Dataset records
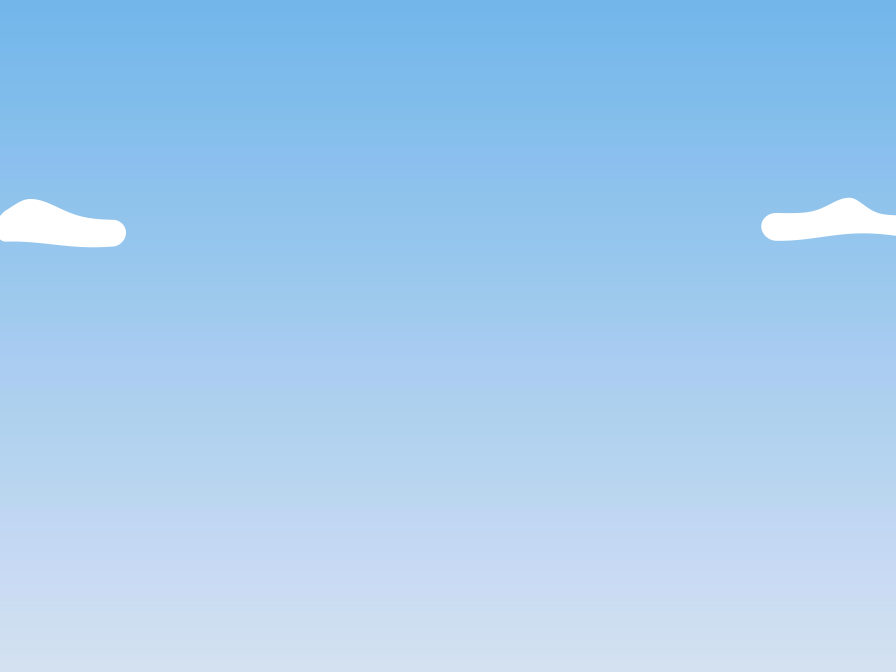
This background is drawn by a Shadertoy shader. Its source:

```glsl
// A calm daytime sky: a vertical blue gradient with faint violet bands,
// and two flat white clouds, one leaning in from each side edge.
// Each cloud is a rounded bar with a bell-shaped hump and a wavy underside.

const vec3 SKY_TOP = vec3(0.446, 0.714, 0.918);
const vec3 SKY_BOTTOM = vec3(0.832, 0.884, 0.945);
const vec3 CLOUD_WHITE = vec3(1.0);

// Violet bands, as depths below the top of the canvas
const vec3 BAND_TINT = vec3(0.011, -0.005, 0.014);
const int BAND_COUNT = 3;
const float BAND_FIRST = 0.216;
const float BAND_SPACING = 0.27;
const float BAND_WIDTH = 0.045;
const float BAND_SOFTNESS = 0.012;

const float PI = 3.14159;

// Lengths are in percent of the canvas height; x runs inward from a side edge
struct Cloud {
    vec2 tips;       // outer and inner end
    vec2 caps;       // length of the rounding at each end
    float top;       // height of the upper edge at x = 0
    float slope;     // tilt of the upper edge
    float humpX;
    float humpHeight;
    vec2 humpWidth;  // toward the edge, toward the centre
    float base;      // mean height of the underside
    float waveHeight;
    float wavePhase;
    float waveHalf;  // half a wavelength
};

const Cloud LEFT_CLOUD = Cloud(vec2(-0.69, 18.75), vec2(1.56, 1.91),
    67.26, 0.0, 4.51, 3.13, vec2(4.1, 5.73), 63.63, 0.43, 1.74, 12.15);
const Cloud RIGHT_CLOUD = Cloud(vec2(-6.0, 20.05), vec2(1.0, 2.26),
    67.95, 0.02, 6.93, 2.48, vec2(2.95, 4.0), 64.72, 0.556, 4.86, 12.5);

vec3 skyColor(float depth) {
    vec3 color = mix(SKY_TOP, SKY_BOTTOM, depth);
    for (int i = 0; i < BAND_COUNT; i++) {
        float start = BAND_FIRST + BAND_SPACING * float(i);
        float end = start + BAND_WIDTH * float(i + 1);
        float band = smoothstep(start - BAND_SOFTNESS, start + BAND_SOFTNESS, depth)
                   * (1.0 - smoothstep(end - BAND_SOFTNESS, end + BAND_SOFTNESS, depth));
        color += BAND_TINT * band;
    }
    return color;
}

float cloudCoverage(vec2 p, Cloud c) {
    // Upper and lower outlines
    float humpSide = p.x < c.humpX ? c.humpWidth.x : c.humpWidth.y;
    float fromHump = (p.x - c.humpX) / humpSide;
    float upper = c.top + c.slope * p.x + c.humpHeight * exp(-fromHump * fromHump);
    float lower = c.base + c.waveHeight * cos((p.x - c.wavePhase) * PI / c.waveHalf);

    // Elliptical ends: zero along the body, one at each tip
    float outerEnd = max(0.0, (c.tips.x + c.caps.x - p.x) / c.caps.x);
    float innerEnd = max(0.0, (p.x - c.tips.y + c.caps.y) / c.caps.y);
    float across = (2.0 * p.y - upper - lower) / (upper - lower);
    float inside = 1.0 - length(vec3(outerEnd, innerEnd, across));

    // Edge one pixel wide
    float pixel = length(vec2(dFdx(inside), dFdy(inside)));
    return clamp(0.5 + inside / max(pixel, 1e-5), 0.0, 1.0);
}

void mainImage(out vec4 fragColor, in vec2 fragCoord) {
    vec2 p = 100.0 * fragCoord / iResolution.y;
    float width = 100.0 * iResolution.x / iResolution.y;

    vec3 color = skyColor(1.0 - p.y / 100.0);
    float cloud = max(cloudCoverage(p, LEFT_CLOUD),
                      cloudCoverage(vec2(width - p.x, p.y), RIGHT_CLOUD));
    fragColor = vec4(mix(color, CLOUD_WHITE, cloud), 1.0);
}
```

Work order: Go through the entries above, and wherever a line holds the word "const", copy that line.

Problem solution:
const vec3 SKY_TOP = vec3(0.446, 0.714, 0.918);
const vec3 SKY_BOTTOM = vec3(0.832, 0.884, 0.945);
const vec3 CLOUD_WHITE = vec3(1.0);
const vec3 BAND_TINT = vec3(0.011, -0.005, 0.014);
const int BAND_COUNT = 3;
const float BAND_FIRST = 0.216;
const float BAND_SPACING = 0.27;
const float BAND_WIDTH = 0.045;
const float BAND_SOFTNESS = 0.012;
const float PI = 3.14159;
const Cloud LEFT_CLOUD = Cloud(vec2(-0.69, 18.75), vec2(1.56, 1.91),
const Cloud RIGHT_CLOUD = Cloud(vec2(-6.0, 20.05), vec2(1.0, 2.26),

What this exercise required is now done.